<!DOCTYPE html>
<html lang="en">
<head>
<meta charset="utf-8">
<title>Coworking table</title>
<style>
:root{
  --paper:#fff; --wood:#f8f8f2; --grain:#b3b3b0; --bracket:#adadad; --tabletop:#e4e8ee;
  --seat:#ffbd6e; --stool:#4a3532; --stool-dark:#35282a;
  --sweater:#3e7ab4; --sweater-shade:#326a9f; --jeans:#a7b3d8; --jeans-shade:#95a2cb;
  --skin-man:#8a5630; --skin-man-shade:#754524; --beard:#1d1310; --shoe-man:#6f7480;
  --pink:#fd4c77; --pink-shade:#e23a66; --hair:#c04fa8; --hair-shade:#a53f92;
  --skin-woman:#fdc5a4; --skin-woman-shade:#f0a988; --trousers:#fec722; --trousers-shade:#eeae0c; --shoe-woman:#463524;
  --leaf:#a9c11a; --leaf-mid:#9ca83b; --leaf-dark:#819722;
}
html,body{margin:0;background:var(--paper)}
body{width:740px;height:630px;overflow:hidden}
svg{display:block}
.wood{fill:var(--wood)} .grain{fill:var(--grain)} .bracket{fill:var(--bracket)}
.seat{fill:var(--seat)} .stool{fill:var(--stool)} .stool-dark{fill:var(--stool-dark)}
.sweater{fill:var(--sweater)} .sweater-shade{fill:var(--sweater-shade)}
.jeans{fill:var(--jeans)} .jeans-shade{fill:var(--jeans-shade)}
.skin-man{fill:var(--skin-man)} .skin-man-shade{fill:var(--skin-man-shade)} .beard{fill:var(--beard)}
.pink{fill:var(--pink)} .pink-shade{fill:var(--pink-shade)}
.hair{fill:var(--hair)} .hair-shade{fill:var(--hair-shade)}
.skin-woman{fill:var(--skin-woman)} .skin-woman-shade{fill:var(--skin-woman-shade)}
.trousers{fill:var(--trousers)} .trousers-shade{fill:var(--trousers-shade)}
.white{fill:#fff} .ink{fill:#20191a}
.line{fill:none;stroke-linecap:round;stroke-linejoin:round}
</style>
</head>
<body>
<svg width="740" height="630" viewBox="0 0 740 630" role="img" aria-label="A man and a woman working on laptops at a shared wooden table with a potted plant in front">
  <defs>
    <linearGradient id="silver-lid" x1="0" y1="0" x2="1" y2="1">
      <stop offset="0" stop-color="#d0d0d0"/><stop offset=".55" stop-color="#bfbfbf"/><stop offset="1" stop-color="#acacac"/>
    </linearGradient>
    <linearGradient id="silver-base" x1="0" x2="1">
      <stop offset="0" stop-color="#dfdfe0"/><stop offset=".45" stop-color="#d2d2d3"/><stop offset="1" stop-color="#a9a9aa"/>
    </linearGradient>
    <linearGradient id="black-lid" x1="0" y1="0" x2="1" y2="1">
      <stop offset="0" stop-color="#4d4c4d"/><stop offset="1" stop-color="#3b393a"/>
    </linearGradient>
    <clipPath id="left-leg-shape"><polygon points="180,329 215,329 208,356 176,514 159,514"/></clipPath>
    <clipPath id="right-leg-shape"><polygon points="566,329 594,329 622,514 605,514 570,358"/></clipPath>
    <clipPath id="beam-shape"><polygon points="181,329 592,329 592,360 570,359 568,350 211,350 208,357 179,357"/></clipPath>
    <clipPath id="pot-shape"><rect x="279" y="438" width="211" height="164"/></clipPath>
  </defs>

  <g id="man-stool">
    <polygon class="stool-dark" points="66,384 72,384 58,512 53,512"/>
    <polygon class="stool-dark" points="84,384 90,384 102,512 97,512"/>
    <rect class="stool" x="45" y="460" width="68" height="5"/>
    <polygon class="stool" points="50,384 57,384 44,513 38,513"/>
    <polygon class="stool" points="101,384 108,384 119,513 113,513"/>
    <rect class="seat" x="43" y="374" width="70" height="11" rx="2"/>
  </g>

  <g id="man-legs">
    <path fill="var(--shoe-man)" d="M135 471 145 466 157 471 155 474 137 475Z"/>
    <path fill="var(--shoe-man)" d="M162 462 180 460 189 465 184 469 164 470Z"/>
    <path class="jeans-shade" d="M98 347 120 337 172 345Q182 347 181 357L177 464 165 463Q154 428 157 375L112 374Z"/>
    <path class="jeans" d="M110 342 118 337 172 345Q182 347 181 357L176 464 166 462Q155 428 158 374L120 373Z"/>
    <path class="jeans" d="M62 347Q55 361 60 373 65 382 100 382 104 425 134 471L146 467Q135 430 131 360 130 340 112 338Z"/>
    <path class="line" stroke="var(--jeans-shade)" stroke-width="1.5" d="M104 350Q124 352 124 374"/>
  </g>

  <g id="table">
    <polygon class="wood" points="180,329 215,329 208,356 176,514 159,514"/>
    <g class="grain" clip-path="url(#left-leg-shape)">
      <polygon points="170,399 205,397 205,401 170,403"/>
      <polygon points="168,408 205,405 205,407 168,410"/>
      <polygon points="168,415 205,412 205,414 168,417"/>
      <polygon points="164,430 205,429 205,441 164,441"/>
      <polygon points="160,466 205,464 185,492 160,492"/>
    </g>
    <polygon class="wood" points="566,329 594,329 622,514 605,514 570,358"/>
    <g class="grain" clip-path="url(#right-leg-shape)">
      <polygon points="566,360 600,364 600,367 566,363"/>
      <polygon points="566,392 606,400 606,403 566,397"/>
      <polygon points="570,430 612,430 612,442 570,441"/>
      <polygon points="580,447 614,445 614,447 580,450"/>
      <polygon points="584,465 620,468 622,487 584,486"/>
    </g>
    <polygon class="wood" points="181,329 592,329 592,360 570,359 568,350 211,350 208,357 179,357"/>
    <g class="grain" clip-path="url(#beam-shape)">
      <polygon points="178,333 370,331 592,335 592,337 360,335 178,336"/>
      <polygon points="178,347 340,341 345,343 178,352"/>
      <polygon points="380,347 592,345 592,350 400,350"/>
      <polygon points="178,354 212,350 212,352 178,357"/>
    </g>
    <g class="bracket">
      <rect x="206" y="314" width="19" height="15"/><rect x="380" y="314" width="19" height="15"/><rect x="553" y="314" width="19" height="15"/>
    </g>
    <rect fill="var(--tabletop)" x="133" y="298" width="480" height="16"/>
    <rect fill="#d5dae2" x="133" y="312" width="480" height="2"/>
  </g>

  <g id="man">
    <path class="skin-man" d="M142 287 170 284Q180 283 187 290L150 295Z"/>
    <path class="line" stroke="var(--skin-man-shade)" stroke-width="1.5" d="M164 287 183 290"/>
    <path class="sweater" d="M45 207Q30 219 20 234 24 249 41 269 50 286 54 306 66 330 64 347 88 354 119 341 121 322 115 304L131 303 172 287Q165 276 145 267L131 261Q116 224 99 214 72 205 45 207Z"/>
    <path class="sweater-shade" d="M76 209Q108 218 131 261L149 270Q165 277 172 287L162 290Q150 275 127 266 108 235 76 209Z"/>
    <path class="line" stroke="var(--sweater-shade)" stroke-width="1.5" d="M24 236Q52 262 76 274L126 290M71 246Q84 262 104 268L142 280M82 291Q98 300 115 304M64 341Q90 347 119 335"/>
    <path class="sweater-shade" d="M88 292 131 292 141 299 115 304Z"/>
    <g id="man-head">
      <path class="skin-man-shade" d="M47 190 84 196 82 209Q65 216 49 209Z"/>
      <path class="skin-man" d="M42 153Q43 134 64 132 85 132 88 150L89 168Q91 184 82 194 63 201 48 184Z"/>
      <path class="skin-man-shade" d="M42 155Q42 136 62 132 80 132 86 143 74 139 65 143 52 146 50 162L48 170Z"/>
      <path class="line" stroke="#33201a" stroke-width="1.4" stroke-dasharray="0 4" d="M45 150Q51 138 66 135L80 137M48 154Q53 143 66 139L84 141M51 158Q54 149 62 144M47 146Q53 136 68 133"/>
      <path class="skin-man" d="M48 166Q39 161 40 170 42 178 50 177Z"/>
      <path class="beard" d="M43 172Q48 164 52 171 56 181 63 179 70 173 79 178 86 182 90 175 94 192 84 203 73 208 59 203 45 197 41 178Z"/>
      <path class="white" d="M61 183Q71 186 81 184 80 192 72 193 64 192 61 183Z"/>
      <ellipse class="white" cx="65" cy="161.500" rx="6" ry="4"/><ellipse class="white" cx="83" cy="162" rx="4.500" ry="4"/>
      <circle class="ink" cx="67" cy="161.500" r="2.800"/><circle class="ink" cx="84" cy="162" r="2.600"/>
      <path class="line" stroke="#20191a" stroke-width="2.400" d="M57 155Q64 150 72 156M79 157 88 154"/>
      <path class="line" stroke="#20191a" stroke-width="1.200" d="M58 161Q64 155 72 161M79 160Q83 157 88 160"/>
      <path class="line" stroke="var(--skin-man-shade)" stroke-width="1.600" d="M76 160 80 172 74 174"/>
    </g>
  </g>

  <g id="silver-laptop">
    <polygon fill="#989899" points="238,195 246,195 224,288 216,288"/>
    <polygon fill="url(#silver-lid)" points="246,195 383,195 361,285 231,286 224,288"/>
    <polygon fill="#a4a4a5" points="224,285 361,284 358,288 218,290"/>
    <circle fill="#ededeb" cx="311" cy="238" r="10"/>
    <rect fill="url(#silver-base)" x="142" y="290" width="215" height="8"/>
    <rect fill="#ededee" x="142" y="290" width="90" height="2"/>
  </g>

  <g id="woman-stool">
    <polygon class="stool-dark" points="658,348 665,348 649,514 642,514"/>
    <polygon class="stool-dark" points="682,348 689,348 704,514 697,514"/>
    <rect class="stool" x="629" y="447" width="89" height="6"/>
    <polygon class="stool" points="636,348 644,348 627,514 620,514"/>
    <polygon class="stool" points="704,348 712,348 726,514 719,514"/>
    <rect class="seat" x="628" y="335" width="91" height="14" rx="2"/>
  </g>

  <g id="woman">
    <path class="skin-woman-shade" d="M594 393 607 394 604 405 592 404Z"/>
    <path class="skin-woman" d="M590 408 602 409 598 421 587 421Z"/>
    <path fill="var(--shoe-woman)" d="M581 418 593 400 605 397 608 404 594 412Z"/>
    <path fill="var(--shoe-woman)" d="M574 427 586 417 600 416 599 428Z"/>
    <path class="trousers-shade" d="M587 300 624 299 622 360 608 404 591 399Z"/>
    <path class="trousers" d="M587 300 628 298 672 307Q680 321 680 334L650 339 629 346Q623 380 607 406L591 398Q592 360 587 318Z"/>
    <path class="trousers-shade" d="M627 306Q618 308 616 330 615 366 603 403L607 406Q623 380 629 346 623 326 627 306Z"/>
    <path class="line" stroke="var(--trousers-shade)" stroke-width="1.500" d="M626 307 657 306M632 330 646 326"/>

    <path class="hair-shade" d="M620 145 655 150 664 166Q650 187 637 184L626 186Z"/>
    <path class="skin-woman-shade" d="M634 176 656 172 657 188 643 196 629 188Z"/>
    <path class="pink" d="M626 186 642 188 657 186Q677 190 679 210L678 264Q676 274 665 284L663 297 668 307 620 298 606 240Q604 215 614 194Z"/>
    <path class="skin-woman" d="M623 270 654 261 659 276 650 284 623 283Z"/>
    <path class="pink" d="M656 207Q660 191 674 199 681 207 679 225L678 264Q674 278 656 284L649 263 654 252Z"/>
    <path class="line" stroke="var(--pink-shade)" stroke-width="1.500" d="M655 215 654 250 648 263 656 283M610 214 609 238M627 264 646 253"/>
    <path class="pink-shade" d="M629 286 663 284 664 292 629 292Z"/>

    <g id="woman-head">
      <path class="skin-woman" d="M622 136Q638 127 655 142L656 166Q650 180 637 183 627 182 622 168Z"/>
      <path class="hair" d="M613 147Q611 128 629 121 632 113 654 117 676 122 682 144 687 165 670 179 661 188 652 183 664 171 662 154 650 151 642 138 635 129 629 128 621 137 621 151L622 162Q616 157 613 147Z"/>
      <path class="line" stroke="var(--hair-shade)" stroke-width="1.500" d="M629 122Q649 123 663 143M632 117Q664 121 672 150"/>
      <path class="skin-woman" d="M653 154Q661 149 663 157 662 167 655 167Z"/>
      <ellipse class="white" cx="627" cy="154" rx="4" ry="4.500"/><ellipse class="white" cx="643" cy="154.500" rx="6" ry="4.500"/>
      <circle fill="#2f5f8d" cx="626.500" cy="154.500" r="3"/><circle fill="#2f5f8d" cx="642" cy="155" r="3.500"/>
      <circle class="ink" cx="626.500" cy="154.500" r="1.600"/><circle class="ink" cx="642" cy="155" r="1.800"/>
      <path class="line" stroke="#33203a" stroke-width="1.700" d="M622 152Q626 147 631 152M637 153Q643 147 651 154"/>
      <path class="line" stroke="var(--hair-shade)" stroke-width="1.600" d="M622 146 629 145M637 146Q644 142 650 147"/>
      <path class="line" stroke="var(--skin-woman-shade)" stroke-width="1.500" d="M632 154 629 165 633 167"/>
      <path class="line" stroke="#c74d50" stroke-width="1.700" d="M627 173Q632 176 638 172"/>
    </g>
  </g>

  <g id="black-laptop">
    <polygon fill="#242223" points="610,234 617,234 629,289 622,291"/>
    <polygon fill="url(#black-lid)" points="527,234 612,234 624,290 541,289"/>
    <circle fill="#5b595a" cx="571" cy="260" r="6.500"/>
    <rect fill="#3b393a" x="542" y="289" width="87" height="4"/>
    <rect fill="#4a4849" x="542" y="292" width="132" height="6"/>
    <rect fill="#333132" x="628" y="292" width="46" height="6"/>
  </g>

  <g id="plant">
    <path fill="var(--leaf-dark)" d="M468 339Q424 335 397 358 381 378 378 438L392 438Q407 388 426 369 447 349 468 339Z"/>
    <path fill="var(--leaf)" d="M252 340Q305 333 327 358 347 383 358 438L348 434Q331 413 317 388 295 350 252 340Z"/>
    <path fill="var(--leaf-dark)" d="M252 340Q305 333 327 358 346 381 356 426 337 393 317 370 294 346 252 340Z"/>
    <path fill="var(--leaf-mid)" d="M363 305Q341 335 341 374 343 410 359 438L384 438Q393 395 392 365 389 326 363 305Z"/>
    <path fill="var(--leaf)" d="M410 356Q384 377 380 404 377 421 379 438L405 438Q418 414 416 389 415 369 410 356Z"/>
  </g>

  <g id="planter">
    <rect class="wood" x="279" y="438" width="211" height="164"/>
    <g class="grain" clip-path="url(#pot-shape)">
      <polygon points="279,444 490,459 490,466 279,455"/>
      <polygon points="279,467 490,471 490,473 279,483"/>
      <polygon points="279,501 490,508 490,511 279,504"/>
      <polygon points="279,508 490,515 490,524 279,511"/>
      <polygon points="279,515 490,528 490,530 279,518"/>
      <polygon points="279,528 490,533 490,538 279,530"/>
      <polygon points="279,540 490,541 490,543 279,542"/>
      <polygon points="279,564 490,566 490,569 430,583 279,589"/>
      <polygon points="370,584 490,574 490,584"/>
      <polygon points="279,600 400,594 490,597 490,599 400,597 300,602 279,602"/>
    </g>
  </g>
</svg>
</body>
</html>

^^^^^^^^

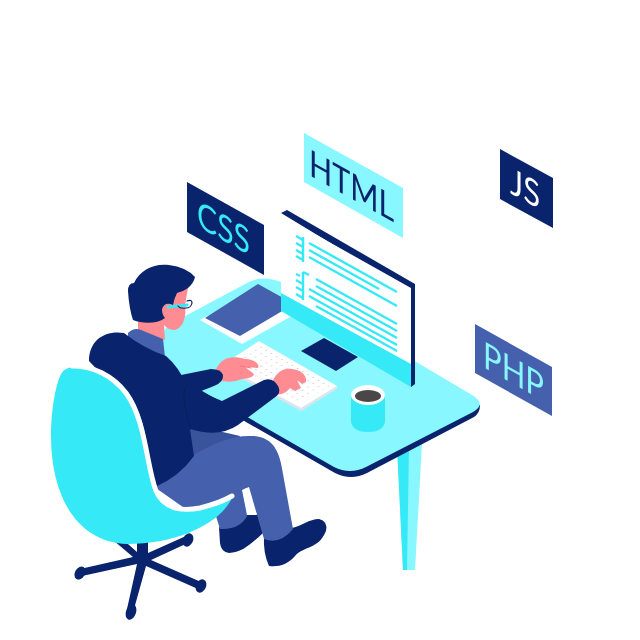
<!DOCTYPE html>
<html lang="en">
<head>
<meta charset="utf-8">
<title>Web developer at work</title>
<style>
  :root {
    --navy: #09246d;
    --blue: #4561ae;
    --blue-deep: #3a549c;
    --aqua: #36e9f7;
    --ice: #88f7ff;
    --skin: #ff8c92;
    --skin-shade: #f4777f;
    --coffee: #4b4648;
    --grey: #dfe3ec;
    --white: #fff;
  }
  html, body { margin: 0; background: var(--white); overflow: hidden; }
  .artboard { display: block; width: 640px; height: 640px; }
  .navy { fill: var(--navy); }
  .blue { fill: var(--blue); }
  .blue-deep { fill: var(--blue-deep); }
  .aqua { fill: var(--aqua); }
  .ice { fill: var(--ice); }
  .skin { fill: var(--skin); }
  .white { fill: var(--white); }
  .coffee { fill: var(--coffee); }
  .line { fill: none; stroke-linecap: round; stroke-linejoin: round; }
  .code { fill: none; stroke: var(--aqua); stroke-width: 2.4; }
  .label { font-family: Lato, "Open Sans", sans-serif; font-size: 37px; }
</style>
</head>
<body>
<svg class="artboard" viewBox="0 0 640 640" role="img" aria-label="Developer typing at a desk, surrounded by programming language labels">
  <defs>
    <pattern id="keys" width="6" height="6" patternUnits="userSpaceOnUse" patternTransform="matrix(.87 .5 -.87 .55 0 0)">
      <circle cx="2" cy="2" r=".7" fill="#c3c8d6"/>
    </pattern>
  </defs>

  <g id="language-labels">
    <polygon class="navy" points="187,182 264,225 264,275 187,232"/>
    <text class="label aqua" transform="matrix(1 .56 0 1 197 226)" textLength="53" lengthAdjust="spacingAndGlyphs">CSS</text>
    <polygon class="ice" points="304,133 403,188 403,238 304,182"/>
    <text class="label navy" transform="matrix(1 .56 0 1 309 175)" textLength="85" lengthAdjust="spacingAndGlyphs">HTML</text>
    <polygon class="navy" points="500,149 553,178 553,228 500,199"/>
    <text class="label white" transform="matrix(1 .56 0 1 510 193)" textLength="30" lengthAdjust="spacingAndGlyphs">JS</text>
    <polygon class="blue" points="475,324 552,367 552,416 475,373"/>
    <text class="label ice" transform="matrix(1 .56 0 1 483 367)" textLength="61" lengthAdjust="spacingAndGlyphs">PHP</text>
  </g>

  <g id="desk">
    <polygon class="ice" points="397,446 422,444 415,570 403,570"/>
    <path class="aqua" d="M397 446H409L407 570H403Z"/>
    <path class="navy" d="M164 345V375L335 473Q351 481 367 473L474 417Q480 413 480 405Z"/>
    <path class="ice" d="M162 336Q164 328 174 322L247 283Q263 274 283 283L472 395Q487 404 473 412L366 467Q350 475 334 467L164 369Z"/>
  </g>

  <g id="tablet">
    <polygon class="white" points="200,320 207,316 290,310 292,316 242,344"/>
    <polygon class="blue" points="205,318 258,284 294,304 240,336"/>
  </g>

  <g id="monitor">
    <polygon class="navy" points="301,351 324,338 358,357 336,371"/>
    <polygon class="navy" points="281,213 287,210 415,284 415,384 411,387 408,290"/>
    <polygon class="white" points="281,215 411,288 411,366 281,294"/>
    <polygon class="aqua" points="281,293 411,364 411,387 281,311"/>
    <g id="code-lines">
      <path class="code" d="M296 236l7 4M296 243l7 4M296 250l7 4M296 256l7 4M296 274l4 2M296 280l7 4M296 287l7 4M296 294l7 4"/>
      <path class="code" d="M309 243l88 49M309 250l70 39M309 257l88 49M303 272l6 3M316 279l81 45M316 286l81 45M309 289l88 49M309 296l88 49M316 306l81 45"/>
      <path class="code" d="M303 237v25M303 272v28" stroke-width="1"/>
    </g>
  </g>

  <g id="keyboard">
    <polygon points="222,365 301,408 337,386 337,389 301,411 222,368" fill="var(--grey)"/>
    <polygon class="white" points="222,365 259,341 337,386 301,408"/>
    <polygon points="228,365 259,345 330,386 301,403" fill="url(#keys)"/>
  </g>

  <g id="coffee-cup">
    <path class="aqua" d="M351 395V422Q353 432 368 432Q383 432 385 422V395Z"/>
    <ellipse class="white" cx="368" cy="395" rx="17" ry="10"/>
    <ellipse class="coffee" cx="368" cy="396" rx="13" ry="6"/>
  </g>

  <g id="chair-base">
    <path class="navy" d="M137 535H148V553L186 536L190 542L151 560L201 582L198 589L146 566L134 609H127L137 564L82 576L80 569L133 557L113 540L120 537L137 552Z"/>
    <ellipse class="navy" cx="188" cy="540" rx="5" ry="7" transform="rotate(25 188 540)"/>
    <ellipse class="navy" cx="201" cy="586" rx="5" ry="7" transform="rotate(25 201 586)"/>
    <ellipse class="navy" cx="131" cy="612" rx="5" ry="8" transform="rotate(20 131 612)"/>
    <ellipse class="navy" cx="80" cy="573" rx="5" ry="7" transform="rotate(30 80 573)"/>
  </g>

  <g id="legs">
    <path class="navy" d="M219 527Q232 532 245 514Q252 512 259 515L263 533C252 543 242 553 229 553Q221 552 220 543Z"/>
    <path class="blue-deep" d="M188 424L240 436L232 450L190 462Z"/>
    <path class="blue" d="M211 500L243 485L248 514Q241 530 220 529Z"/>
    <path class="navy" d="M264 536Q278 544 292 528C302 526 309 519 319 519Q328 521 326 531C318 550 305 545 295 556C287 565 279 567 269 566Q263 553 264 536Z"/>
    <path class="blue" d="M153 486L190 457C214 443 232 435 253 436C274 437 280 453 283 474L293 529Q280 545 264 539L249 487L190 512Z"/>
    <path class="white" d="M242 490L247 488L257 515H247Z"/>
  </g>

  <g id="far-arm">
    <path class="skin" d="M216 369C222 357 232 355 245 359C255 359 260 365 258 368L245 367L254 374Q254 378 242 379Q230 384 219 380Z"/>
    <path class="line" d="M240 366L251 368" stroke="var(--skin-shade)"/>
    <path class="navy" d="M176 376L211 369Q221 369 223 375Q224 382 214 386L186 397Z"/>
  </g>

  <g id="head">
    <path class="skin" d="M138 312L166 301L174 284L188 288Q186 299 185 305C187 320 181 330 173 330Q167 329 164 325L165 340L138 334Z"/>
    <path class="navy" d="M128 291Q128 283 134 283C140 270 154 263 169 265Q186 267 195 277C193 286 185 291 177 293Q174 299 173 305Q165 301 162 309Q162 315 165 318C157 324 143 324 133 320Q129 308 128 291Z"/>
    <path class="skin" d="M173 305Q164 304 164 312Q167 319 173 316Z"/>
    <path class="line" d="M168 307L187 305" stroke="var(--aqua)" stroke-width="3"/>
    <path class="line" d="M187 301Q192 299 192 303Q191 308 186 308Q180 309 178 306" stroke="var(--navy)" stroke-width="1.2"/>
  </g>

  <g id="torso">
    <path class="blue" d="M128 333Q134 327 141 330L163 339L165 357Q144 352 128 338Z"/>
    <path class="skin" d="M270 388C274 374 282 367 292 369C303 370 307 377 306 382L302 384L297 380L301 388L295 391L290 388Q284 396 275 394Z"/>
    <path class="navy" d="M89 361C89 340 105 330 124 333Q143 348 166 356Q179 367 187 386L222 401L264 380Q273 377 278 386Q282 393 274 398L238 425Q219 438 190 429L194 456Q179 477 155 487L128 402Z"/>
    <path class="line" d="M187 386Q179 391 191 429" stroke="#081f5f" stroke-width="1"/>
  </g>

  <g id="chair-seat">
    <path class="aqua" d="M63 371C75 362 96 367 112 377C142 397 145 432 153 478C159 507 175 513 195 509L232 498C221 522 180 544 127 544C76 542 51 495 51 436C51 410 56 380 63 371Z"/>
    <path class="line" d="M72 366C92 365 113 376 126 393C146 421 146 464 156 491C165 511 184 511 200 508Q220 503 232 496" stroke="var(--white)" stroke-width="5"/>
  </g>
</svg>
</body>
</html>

^^^^^^^^

EXERCISE REQUIREMENTS. Please return all lines above in which the string "body" is found.

TASK RESPONSE.
html,body{margin:0;background:var(--paper)}
body{width:740px;height:630px;overflow:hidden}
<body>
</body>
  html, body { margin: 0; background: var(--white); overflow: hidden; }
<body>
</body>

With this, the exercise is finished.